Croatia’s lead didn’t last long though, with Achraf Dari bouncing in a header to tie the score less than two minutes later. But Croatia went back in front to stay three minutes before the intermission when Mislav Orsic curled a right-footed shot just over the outstretched right hand of Moroccan goalie Yassine Bounou and in off the far post.

Gvardiol is 20, his goal Saturday making him the youngest Croatian to score in a World Cup. Orsic is 29, young enough to be in the picture for the next World Cup.

“This is the end of the cycle for us, the end of process. This is the last World Cup for some of my players,” Dalic said. “But we have some young players and they are the hope for Croatia. I believe Croatia has a great future.”

Regragui says he believes the same about Morocco. He emptied his bench in the second half, keeping a promise to give game time to players who hadn’t appeared in a World Cup game. Yet the Atlas Lions kept pushing to the final whistle, which sounded just seconds after Youssef En-Nesyri’s header just missed the crossbar, dropping harmlessly onto the roof of the net.

“Through experience you learn,” said Regragui, who sees his team’s success inspiring a golden generation for African soccer. “The doubts were in the mind of everybody before this tournament. We’ve done better than expected, but it’s not enough. We’ve proven that it’s possible to go far in this tournament with hard work. You build that DNA gradually and we need to build it throughout the continent.”

“I’m sure that in 15 years,” he added, “an African country will win the World Cup.”

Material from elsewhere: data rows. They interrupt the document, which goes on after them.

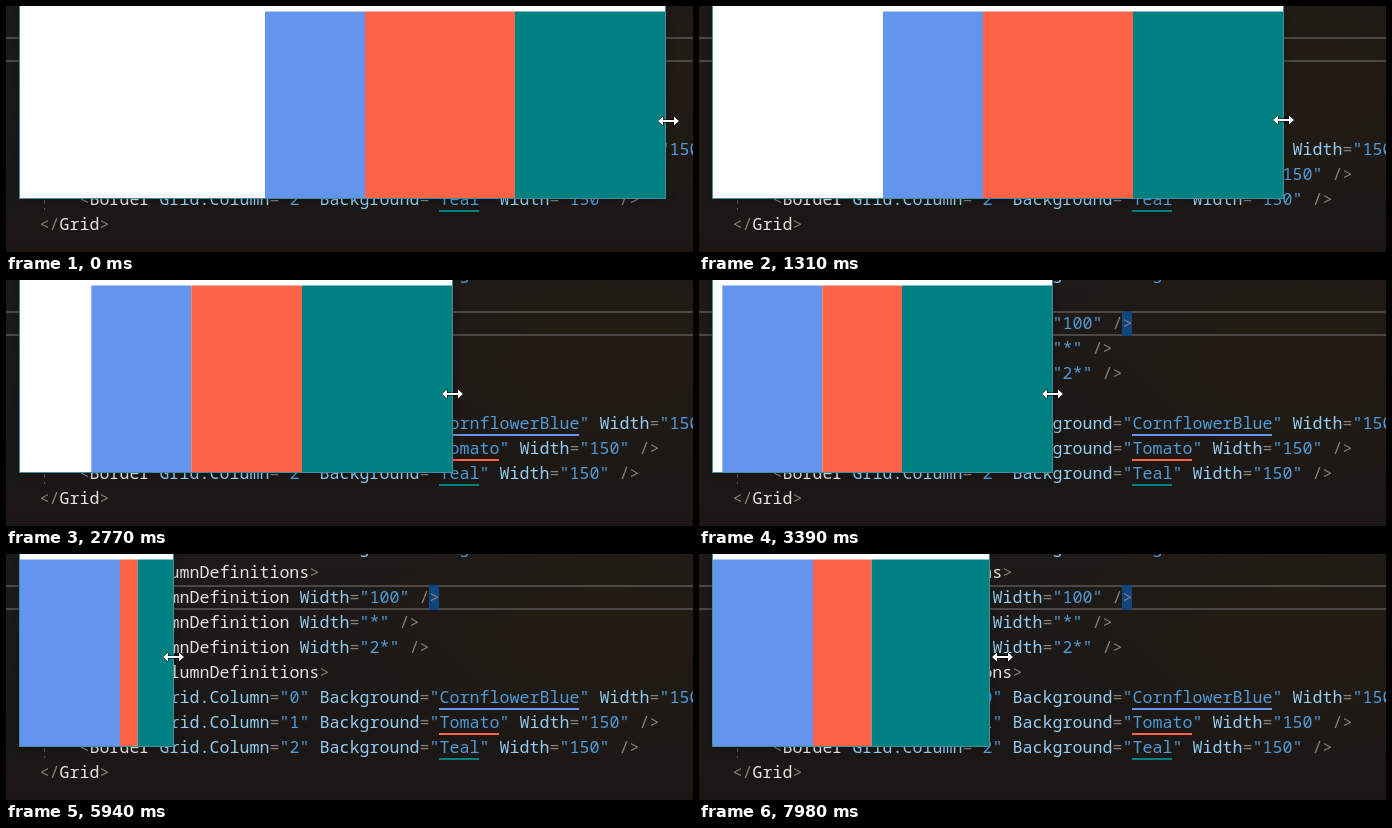
These frames come from a looping animation (687x246 px, 8 s). An HTML page:

```html
<!DOCTYPE html>
<html lang="en">
<head>
<meta charset="utf-8">
<title>Resizing a grid</title>
<style>
  html, body { margin: 0; width: 100%; height: 100%; overflow: hidden; background: #1b1816; }
  svg {
    display: block; width: 687px; height: 246px;
    background:
      radial-gradient(ellipse 260px 130px at 600px 85px, #241c13 0, #241c1300 100%),
      linear-gradient(#1e1a17, #1b1816 60%, #1c1715);
  }
  text { font: 300 16.667px "Noto Sans Mono", "DejaVu Sans Mono", monospace; white-space: pre; }
  .mark { fill: #857f78; }
  .name { fill: #e4e4e2; }
  .attr { fill: #93cdf3; }
  .value { fill: #4f9bd8; }
  #win { filter: drop-shadow(0 0 5px rgba(0, 0, 0, .25)); }
</style>
</head>
<body>
<svg viewBox="0 0 687 246">
  <path d="M0 32H687M0 55H687" stroke="#4b4845" stroke-width="2"/>
  <path d="M38.5 130V204" stroke="#55504b" stroke-dasharray="4 4"/>
  <rect x="423" y="31" width="10" height="25" fill="#11457e"/>
  <g id="code"></g>
  <g id="win">
    <rect id="frame" x="13" y="-10" height="203" fill="#3f8fa3"/>
    <rect id="inside" x="14" y="-10" height="202" fill="#fff"/>
    <g id="columns"></g>
  </g>
  <path id="cursor" d="M-10.5 0L-5.5 -4.5V-1H5.5V-4.5L10.5 0L5.5 4.5V1H-5.5V4.5Z"
    fill="#fff" stroke="#000" paint-order="stroke" stroke-linejoin="round"/>
</svg>
<script>
const $ = id => document.getElementById(id);

function add(parent, tag, attrs) {
  const el = document.createElementNS('http://www.w3.org/2000/svg', tag);
  for (const name in attrs) el.setAttribute(name, attrs[name]);
  parent.append(el);
  return el;
}

const colours = { CornflowerBlue: '#6495ed', Tomato: '#ff6347', Teal: '#008080' };
const names = Object.keys(colours);

const source = [
  '<Grid Height="200" HorizontalAlignment="Right">',
  '    <Grid.ColumnDefinitions>',
  ...['100', '*', '2*'].map(w => `        <ColumnDefinition Width="${w}" />`),
  '    </Grid.ColumnDefinitions>',
  ...names.map((c, i) => `    <Border Grid.Column="${i}" Background="${c}" Width="150" />`),
  '</Grid>'
];

function kind(token, before) {
  if (token[0] === '"') return 'value';
  if (!/\w/.test(token)) return 'mark';
  return /<\/?$/.test(before) ? 'name' : 'attr';
}

source.forEach((line, row) => {
  const y = row * 25 - 1;
  for (const { 0: token, index } of line.matchAll(/"[^"]*"|[\w.]+|[^\w."\s]+/g)) {
    const x = 33 + index * 10;
    add($('code'), 'text', { x: x + .5, y, class: kind(token, line.slice(0, index)) }).textContent = token;
    const word = token.slice(1, -1);
    if (colours[word]) {
      add($('code'), 'rect', { x: x + 10, y: y + 5, width: word.length * 10, height: 2, fill: colours[word] });
    }
  }
});

const columns = names.map(c => add($('columns'), 'rect', { y: 5.5, height: 186.5, fill: colours[c] }));

// time, right edge of the window, pointer height
const keys = [
  [340, 659, 115], [2151, 519, 113], [2850, 436, 114], [3383, 353, 114],
  [4615, 265, 117], [5400, 200, 108], [5924, 167, 103], [6617, 143, 103]
];
const step = 77, back = 6960;

// The window redraws once per step.
function snap(t) {
  if (t < 380) return 0;
  const start = t < back ? 380 : back;
  return start + step * Math.floor((t - start) / step);
}

function shrink(t) {
  const i = Math.max(1, keys.findIndex(k => k[0] > t));
  const last = keys[keys.length - 1];
  if (t >= last[0]) return last;
  const a = keys[i - 1], b = keys[i];
  const p = Math.max(0, (t - a[0]) / (b[0] - a[0]));
  return a.map((v, n) => v + (b[n] - v) * p);
}

function draw(time) {
  const t = snap(time);
  const [, narrow, y] = shrink(t);
  const grow = Math.max(0, (t + step - back) / (14 * step));
  const edge = Math.round(narrow + 147 * grow ** 1.67);
  const lead = Math.max(2.5 - t / 400, -.5) + 13 * grow;

  // Columns are 100, * and 2* wide; content is at most 150.
  const star = (edge - 114) / 3;
  const widths = [100, Math.min(150, star), Math.min(150, 2 * star)];
  let x = edge - widths[0] - widths[1] - widths[2];
  columns.forEach((rect, i) => {
    rect.setAttribute('x', x);
    rect.setAttribute('width', widths[i]);
    x += widths[i];
  });
  $('frame').setAttribute('width', edge - 12);
  $('inside').setAttribute('width', edge - 14);
  $('cursor').setAttribute('transform', `translate(${Math.round(edge + lead) + .5} ${Math.round(y)})`);
}

const begin = performance.now();
function tick() {
  draw((performance.now() - begin) % 8000);
  requestAnimationFrame(tick);
}
tick();
</script>
</body>
</html>
```
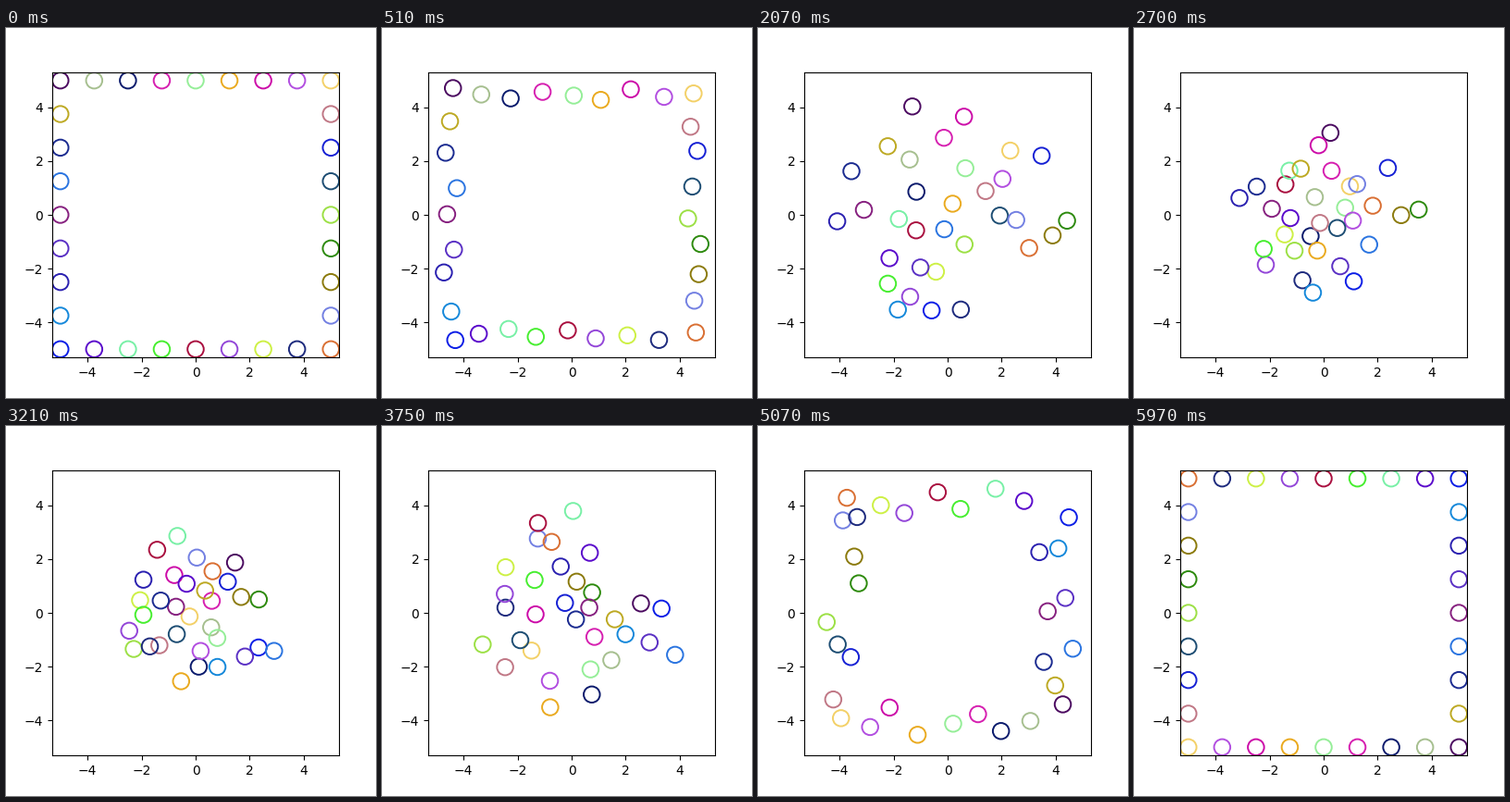
Recreate the animation shown at these times as a matplotlib script. Size 400x400 px, loop 6000 ms.

```python
import numpy as np
import matplotlib.pyplot as plt
from matplotlib.animation import FuncAnimation

FRAMES, INTERVAL = 200, 30
HALF, STEP, RADIUS = 5, 1.25, 0.3
LIMIT = HALF + RADIUS

# Clockwise from the top left corner: colour and detour around the crowd
AGENTS = [
    ("#4b0a60", 0.94, 2.43), ("#a6bf8f", 0.18, -0.01),
    ("#0a1a6c", -0.15, -1.49), ("#d61fb0", 0.47, 0.99),
    ("#95ee98", 0.81, -0.41), ("#eaaa1f", -0.41, -2.04),
    ("#cc0aa8", -0.53, 1.96), ("#b24ee0", 0.59, -0.90),
    ("#f3d067", 0.31, 0.40), ("#c07785", -0.82, -0.82),
    ("#1520d4", 1.74, 1.44), ("#1d4d73", -0.17, -0.67),
    ("#9ce045", -1.78, -1.36), ("#2d8a0d", 2.90, 0.37),
    ("#8b7a0c", 2.24, 0.33), ("#7380e2", 0.58, 1.68),
    ("#d96f33", 1.17, 1.03), ("#1d2a7d", -1.31, -1.80),
    ("#cdf045", -1.81, -0.06), ("#9346d8", -2.35, -1.21),
    ("#a90f3f", -1.44, 1.84), ("#46ee2f", -2.09, -0.61),
    ("#78f0a6", -0.95, 2.36), ("#5a0acb", -0.74, 0.56),
    ("#0b1ee6", 1.82, -1.84), ("#1588da", 0.28, -2.44),
    ("#2a20b0", -2.49, 0.98), ("#5a30c4", 1.31, -1.78),
    ("#86207f", -1.27, 0.23), ("#2a74e0", 2.40, -1.30),
    ("#1b2b90", -1.84, 0.73), ("#bda923", -0.18, 1.24),
]


def square_walk():
    """Points along the square's edge, clockwise from the top left."""
    pos, heading = np.array([-HALF, HALF]), np.array([STEP, 0])
    points = []
    for _ in range(4):
        for _ in range(len(AGENTS) // 4):
            points.append(pos)
            pos = pos + heading
        heading = np.array([heading[1], -heading[0]])
    return np.array(points)


def positions(i):
    """Eased crossing to the opposite point, bowed out by each detour."""
    s = i / (FRAMES - 1)
    crossing = 1 - 2 * s + 0.13 * np.sin(2 * np.pi * s)
    bump = abs(np.sin(np.pi * s)) ** 1.75
    return starts * crossing + detours * bump


starts = square_walk()
detours = np.array([agent[1:] for agent in AGENTS])

fig, ax = plt.subplots(figsize=(4, 4), dpi=100)
ax.set_xlim(-LIMIT, LIMIT)
ax.set_ylim(-LIMIT, LIMIT)
circles = [
    ax.add_patch(plt.Circle(start, RADIUS, fill=False, edgecolor=agent[0],
                            linewidth=1.4))
    for start, agent in zip(starts, AGENTS)
]


def update(i):
    for circle, center in zip(circles, positions(i)):
        circle.center = center
    return circles


anim = FuncAnimation(fig, update, frames=FRAMES, interval=INTERVAL,
                     repeat=True, repeat_delay=0)
plt.show()
```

And that certainly is more valuable than any precious medal.

This story originally appeared in Los Angeles Times.